Dataset entries
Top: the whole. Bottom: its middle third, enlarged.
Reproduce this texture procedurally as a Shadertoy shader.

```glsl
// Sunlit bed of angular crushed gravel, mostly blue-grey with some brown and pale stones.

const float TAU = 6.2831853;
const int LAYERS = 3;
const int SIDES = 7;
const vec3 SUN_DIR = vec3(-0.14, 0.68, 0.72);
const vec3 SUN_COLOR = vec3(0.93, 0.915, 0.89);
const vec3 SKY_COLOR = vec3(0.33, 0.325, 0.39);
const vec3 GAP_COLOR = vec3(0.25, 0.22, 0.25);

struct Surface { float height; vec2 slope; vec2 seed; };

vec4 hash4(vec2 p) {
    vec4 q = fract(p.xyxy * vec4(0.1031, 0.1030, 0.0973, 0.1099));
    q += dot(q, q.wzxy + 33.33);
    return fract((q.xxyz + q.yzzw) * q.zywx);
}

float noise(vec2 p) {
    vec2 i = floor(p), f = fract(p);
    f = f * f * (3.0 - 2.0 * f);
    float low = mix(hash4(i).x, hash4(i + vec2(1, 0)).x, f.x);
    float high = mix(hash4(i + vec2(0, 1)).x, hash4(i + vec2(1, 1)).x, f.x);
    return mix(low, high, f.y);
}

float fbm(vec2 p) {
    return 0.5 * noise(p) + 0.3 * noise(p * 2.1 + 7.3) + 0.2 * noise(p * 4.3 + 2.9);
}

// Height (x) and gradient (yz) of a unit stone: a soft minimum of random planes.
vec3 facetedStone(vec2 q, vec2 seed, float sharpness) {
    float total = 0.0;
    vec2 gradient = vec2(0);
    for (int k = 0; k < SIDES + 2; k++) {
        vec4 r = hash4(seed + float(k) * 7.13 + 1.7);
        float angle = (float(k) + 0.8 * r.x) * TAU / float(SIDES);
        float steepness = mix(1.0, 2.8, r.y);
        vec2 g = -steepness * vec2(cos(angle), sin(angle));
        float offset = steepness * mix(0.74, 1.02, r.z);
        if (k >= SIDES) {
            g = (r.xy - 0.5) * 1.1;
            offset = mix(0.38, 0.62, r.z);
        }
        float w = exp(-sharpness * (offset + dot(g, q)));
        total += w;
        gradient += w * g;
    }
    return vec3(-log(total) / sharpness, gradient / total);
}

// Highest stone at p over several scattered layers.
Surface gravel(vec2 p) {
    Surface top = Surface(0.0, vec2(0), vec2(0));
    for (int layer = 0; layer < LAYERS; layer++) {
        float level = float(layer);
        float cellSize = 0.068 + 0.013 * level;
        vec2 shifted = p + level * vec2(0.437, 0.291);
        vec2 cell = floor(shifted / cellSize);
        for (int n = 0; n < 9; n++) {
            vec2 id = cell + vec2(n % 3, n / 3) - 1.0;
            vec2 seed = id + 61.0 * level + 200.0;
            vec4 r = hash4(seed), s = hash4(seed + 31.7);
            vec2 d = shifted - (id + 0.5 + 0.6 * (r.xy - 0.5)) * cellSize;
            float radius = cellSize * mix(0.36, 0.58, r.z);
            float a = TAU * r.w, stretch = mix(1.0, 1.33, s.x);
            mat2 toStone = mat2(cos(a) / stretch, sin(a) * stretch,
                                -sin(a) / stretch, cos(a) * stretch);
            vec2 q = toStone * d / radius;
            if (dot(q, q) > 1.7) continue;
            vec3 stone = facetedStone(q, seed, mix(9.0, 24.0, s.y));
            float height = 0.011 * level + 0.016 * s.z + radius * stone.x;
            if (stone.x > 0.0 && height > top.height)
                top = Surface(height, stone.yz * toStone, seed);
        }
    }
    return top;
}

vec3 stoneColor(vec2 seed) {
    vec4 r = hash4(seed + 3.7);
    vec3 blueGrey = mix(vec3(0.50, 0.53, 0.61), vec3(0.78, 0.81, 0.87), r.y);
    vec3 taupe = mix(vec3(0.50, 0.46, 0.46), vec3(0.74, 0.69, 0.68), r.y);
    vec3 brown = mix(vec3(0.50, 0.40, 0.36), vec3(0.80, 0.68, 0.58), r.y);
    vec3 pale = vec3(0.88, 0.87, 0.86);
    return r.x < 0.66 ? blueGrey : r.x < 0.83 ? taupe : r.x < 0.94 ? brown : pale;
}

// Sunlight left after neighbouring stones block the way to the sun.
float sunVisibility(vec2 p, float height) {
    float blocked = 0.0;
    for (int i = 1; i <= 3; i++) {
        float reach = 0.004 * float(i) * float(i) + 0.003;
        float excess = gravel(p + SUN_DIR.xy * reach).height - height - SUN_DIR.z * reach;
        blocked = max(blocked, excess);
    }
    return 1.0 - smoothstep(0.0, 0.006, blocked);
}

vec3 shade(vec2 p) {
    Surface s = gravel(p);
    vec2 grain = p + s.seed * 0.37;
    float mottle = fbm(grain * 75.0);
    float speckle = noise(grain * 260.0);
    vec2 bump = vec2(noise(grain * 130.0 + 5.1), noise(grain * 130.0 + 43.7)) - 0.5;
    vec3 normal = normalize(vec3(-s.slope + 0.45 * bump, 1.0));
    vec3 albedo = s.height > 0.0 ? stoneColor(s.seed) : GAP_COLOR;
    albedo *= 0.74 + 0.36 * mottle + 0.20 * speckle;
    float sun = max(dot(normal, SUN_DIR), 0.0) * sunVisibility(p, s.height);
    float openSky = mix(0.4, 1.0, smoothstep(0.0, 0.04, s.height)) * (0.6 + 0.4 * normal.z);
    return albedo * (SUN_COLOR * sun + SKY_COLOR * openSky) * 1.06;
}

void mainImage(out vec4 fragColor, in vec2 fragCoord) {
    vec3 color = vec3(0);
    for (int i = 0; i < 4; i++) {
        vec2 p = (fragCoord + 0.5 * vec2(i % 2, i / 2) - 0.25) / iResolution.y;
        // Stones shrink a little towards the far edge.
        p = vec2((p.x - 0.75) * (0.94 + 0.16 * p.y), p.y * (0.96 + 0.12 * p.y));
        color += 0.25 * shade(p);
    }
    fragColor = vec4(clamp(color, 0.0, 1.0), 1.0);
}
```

What you have to do: Looking at the records above, in how many lines does the word "brown" occur? Reply with the number alone.

Answer box: 3